At April’s plenary session, MEPs will look to the future of the EU with French President Emmanuel Macron, while also discussing organic food production, the recycling of waste packaging, greenhouse gas emissions, and the problem of money laundering.

Better energy performance for buildings

The European Parliament set up new goals for member states to ensure that buildings in the EU become energy efficient. Countries will be encouraged to replicate the pioneering experiences of low energy housing tested in Germany or Denmark, among others.

Profiling the wind

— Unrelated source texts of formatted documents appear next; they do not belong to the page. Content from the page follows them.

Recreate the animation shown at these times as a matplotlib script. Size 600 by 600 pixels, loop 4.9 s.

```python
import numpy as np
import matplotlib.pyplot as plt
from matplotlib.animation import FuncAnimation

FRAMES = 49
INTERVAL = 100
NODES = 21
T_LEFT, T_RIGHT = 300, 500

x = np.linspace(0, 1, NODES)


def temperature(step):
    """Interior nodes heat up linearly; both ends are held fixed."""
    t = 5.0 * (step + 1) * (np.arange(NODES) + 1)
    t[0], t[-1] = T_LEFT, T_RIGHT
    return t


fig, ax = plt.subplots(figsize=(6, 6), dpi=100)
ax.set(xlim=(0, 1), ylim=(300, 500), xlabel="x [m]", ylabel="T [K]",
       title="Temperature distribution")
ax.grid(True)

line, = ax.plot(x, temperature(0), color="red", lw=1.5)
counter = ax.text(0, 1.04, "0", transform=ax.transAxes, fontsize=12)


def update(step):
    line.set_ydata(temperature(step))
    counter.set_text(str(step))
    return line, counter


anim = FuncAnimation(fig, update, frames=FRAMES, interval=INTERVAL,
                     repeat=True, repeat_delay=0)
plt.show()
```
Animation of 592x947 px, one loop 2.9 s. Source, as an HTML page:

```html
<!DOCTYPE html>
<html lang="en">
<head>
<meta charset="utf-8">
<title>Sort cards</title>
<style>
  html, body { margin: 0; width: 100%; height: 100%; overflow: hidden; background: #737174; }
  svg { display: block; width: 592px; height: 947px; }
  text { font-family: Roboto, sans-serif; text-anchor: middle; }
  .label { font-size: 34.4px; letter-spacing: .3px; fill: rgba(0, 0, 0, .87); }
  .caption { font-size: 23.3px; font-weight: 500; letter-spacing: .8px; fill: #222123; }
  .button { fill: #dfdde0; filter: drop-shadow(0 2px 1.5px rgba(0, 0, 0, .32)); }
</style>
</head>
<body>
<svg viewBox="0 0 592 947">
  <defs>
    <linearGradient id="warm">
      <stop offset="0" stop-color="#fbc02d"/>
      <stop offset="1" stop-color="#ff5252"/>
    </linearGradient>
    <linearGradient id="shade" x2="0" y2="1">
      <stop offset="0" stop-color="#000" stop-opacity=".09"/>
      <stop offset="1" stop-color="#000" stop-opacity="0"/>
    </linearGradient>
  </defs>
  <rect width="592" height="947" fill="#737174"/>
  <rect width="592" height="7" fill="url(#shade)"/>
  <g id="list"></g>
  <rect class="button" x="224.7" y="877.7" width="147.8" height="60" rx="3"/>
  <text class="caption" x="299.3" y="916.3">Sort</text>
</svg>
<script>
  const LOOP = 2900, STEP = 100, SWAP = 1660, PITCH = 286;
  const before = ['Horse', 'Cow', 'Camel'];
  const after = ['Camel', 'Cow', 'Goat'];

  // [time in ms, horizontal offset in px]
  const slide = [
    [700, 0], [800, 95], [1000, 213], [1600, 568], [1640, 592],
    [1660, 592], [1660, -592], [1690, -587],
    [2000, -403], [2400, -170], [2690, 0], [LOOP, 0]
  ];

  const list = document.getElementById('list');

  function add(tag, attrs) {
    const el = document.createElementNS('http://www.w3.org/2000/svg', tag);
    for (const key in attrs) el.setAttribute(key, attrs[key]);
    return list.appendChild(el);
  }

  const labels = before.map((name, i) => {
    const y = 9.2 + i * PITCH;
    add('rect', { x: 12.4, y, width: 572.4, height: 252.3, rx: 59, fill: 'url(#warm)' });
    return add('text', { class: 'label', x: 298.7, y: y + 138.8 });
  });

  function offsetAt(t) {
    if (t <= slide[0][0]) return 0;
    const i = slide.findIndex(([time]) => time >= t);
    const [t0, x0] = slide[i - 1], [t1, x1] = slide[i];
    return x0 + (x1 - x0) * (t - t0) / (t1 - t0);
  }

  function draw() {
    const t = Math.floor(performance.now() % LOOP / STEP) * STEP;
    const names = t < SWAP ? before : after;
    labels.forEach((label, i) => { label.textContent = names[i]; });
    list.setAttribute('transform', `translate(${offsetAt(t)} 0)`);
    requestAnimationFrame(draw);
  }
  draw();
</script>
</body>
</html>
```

ESA’s Earth Explorer Aeolus satellite will be launched later this year to measure the world’s winds from space. The satellite carries one of the most sophisticated instruments ever to be put into orbit: Aladin, which includes two powerful lasers, a large telescope and very sensitive receivers. The laser generates ultraviolet light that is beamed down into the atmosphere to profile the world’s winds – a completely new approach to measuring the wind from space. These vertical slices through the atmosphere, along with information it gathers on aerosols and clouds, will improve our understanding of atmospheric dynamics and contribute to climate research. As well as advancing science, Aeolus will play an important role in improving weather forecasts. The mission will also complement information about the atmosphere being provided by the Copernicus Sentinel missions.